[Saved data entries]
————
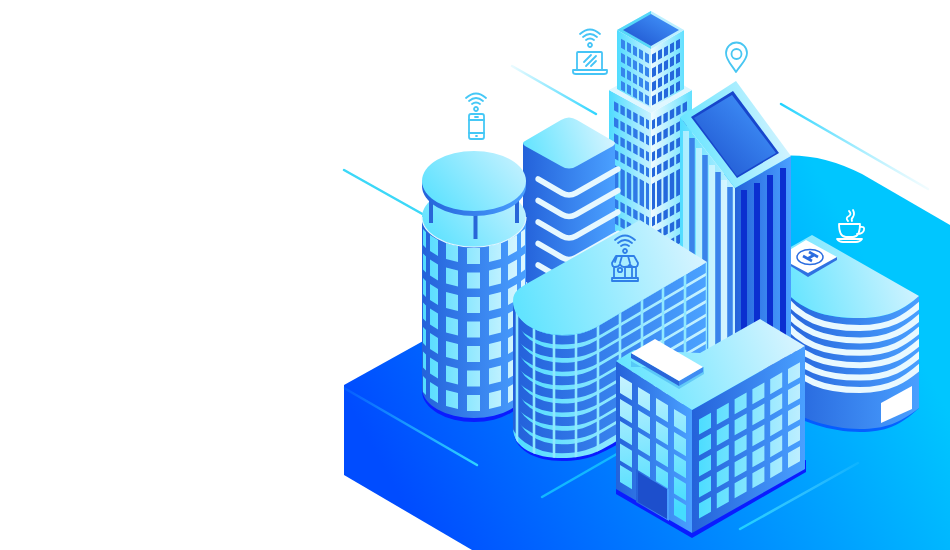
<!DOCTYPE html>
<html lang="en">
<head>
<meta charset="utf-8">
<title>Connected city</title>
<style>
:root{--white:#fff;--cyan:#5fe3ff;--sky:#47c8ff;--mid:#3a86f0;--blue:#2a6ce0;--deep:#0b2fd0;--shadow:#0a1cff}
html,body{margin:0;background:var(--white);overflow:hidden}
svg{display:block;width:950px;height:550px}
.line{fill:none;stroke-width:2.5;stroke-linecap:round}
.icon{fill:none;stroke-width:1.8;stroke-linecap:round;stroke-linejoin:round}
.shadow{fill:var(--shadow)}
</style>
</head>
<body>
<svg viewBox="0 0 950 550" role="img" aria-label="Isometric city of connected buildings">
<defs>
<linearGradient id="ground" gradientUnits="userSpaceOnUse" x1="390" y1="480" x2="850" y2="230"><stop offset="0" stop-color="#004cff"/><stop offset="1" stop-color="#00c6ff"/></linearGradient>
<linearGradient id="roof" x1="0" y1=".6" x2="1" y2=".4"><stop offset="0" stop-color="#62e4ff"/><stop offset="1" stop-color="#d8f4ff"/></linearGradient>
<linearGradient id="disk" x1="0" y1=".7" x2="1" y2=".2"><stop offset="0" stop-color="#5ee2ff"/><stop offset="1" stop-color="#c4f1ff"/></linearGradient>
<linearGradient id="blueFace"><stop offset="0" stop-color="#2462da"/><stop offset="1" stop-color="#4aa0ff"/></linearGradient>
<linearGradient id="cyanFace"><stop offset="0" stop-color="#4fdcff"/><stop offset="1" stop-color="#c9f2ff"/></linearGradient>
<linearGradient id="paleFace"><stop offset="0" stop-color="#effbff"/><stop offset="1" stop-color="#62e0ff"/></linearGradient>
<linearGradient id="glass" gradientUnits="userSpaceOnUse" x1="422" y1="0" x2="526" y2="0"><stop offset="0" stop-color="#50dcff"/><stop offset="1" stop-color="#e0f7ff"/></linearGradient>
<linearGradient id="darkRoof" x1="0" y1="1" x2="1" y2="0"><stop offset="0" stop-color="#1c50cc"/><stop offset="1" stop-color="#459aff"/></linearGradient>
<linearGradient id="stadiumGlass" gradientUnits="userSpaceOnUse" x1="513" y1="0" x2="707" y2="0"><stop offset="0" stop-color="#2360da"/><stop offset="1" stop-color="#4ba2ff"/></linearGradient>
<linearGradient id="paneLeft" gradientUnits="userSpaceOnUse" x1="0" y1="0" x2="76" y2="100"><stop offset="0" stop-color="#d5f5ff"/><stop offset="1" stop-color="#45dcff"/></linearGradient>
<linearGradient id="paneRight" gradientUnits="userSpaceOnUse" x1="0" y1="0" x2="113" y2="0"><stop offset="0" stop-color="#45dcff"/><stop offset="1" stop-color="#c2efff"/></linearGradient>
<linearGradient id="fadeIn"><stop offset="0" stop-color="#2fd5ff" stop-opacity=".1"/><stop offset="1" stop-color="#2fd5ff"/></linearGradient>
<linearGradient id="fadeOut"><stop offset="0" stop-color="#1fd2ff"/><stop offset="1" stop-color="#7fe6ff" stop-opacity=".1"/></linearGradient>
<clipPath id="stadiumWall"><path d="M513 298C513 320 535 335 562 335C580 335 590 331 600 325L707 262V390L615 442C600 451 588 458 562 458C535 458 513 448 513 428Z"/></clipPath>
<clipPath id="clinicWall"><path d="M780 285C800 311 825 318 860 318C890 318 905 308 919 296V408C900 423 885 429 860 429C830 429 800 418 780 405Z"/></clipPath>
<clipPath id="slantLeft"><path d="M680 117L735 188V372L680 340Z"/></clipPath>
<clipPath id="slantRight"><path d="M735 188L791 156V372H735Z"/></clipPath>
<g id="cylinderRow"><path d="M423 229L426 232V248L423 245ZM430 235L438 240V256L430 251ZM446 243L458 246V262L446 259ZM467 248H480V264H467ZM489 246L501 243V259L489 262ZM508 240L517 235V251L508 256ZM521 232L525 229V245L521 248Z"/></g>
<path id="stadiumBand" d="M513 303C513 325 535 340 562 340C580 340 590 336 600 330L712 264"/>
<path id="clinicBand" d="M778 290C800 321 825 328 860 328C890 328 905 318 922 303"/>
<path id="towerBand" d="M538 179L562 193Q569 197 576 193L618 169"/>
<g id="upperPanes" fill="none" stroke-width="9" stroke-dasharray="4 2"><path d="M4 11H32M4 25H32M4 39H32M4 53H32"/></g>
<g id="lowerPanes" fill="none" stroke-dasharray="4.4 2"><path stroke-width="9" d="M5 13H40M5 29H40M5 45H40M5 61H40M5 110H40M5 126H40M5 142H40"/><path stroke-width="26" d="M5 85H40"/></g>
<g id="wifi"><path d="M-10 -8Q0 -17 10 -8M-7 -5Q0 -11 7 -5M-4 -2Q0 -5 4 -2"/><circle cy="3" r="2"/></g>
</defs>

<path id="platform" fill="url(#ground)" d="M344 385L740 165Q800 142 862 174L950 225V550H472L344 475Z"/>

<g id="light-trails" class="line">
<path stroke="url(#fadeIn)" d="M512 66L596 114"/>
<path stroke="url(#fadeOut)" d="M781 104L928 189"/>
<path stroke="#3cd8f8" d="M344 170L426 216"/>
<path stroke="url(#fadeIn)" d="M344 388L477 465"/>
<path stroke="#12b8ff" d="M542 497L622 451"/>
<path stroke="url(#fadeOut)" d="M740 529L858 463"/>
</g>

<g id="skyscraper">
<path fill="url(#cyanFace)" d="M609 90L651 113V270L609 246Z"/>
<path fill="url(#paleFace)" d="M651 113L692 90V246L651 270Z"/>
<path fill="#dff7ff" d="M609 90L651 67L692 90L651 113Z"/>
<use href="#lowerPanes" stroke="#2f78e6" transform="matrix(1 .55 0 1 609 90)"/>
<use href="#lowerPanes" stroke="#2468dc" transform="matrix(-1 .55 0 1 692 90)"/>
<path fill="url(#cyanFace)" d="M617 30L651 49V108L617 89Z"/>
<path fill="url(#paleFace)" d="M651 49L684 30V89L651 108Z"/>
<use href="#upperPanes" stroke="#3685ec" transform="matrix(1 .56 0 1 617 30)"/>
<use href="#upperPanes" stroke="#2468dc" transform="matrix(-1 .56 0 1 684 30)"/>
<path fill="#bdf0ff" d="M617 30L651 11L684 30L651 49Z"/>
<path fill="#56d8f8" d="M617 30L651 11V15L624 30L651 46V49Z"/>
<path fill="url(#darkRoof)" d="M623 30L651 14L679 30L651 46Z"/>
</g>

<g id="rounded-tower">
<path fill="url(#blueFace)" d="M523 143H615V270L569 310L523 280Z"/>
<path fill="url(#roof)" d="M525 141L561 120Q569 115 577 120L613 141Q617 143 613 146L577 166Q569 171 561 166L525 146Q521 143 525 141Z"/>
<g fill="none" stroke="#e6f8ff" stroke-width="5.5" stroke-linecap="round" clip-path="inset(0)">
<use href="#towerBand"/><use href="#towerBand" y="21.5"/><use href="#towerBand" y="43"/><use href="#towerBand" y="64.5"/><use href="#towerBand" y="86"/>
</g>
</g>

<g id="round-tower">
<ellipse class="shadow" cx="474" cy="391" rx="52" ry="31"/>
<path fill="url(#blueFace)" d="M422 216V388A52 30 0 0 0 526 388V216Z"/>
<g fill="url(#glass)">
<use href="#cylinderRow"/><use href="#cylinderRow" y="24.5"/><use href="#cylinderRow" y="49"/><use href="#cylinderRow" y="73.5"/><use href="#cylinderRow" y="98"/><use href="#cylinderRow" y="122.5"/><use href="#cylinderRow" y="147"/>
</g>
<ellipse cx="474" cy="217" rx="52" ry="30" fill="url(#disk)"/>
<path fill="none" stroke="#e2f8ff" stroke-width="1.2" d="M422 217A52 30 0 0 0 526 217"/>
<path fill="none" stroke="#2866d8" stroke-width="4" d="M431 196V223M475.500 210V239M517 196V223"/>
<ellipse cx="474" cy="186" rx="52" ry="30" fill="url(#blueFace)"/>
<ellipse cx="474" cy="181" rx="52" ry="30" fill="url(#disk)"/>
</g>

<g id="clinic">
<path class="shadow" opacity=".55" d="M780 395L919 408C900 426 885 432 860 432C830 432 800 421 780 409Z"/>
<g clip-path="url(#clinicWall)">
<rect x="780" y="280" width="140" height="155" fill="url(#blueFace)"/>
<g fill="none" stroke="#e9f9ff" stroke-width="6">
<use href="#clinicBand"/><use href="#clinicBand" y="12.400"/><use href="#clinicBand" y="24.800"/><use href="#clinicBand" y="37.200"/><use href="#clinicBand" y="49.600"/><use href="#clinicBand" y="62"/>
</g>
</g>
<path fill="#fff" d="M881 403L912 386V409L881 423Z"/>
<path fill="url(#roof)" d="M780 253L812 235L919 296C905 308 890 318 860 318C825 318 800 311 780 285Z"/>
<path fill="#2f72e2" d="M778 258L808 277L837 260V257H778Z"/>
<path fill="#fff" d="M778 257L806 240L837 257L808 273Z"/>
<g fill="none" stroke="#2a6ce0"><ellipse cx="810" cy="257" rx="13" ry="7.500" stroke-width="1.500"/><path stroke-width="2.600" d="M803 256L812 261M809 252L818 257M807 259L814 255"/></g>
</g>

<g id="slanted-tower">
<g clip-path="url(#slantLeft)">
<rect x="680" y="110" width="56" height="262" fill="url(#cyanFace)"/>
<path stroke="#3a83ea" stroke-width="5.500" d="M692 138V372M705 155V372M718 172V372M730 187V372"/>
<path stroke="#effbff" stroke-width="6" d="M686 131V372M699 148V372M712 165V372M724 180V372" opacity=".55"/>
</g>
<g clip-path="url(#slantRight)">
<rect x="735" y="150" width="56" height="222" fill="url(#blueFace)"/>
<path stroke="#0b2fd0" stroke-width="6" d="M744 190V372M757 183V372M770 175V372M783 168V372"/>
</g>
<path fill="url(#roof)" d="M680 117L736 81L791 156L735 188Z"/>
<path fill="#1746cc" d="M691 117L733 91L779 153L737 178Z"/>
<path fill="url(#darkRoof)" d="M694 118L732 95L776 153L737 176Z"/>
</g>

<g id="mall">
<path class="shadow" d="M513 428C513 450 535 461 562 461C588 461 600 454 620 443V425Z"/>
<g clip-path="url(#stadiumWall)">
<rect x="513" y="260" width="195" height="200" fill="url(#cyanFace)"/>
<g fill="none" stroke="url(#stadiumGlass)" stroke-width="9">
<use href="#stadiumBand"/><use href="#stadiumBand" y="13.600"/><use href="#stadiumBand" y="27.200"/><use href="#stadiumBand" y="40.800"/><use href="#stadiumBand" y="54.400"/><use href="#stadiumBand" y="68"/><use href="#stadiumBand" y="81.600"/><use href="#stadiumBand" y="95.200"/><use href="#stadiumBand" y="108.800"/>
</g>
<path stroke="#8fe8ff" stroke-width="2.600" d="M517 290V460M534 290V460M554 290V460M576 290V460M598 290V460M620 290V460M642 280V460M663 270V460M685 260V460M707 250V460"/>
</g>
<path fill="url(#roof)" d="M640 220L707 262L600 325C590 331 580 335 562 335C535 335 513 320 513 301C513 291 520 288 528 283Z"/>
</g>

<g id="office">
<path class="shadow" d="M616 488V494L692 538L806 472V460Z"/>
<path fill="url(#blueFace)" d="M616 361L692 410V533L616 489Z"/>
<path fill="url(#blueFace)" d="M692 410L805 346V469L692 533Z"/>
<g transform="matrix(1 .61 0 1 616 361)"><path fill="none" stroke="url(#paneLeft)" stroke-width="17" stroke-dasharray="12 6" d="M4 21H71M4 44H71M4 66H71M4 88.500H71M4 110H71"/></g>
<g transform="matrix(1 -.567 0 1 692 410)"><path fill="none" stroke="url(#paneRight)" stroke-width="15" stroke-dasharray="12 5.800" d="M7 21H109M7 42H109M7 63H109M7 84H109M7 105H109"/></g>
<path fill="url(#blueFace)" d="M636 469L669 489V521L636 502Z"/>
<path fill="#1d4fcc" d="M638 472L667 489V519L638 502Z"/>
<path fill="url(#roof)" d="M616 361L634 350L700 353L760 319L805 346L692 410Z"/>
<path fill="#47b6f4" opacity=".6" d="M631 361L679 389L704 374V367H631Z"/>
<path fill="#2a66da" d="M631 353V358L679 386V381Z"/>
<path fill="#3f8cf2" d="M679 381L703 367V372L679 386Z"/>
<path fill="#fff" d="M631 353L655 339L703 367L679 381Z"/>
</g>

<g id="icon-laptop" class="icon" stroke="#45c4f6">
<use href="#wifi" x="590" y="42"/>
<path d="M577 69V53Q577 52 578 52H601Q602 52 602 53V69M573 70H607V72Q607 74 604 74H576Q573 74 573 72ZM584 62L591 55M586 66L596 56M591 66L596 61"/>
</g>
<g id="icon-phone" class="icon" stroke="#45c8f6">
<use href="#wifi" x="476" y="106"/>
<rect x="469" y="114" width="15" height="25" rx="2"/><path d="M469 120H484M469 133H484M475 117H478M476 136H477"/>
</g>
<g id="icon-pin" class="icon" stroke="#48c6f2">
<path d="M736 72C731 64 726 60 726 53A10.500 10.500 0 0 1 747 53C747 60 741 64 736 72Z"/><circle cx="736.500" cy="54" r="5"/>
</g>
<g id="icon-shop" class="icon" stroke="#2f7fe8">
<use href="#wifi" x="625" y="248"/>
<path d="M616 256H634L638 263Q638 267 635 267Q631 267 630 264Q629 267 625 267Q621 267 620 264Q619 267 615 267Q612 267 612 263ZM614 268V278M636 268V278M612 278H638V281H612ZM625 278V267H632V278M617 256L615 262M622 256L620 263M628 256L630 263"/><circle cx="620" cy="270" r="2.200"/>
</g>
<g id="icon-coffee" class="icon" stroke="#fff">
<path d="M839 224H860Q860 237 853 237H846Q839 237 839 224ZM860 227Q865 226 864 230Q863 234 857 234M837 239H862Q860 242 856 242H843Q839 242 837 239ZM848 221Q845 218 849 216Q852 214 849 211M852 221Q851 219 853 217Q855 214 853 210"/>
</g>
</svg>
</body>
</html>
————
### Directions for this task
If a line in the data above includes the string "html", copy it.

### Solution to the exercise
<!DOCTYPE html>
<html lang="en">
html,body{margin:0;background:var(--white);overflow:hidden}
</html>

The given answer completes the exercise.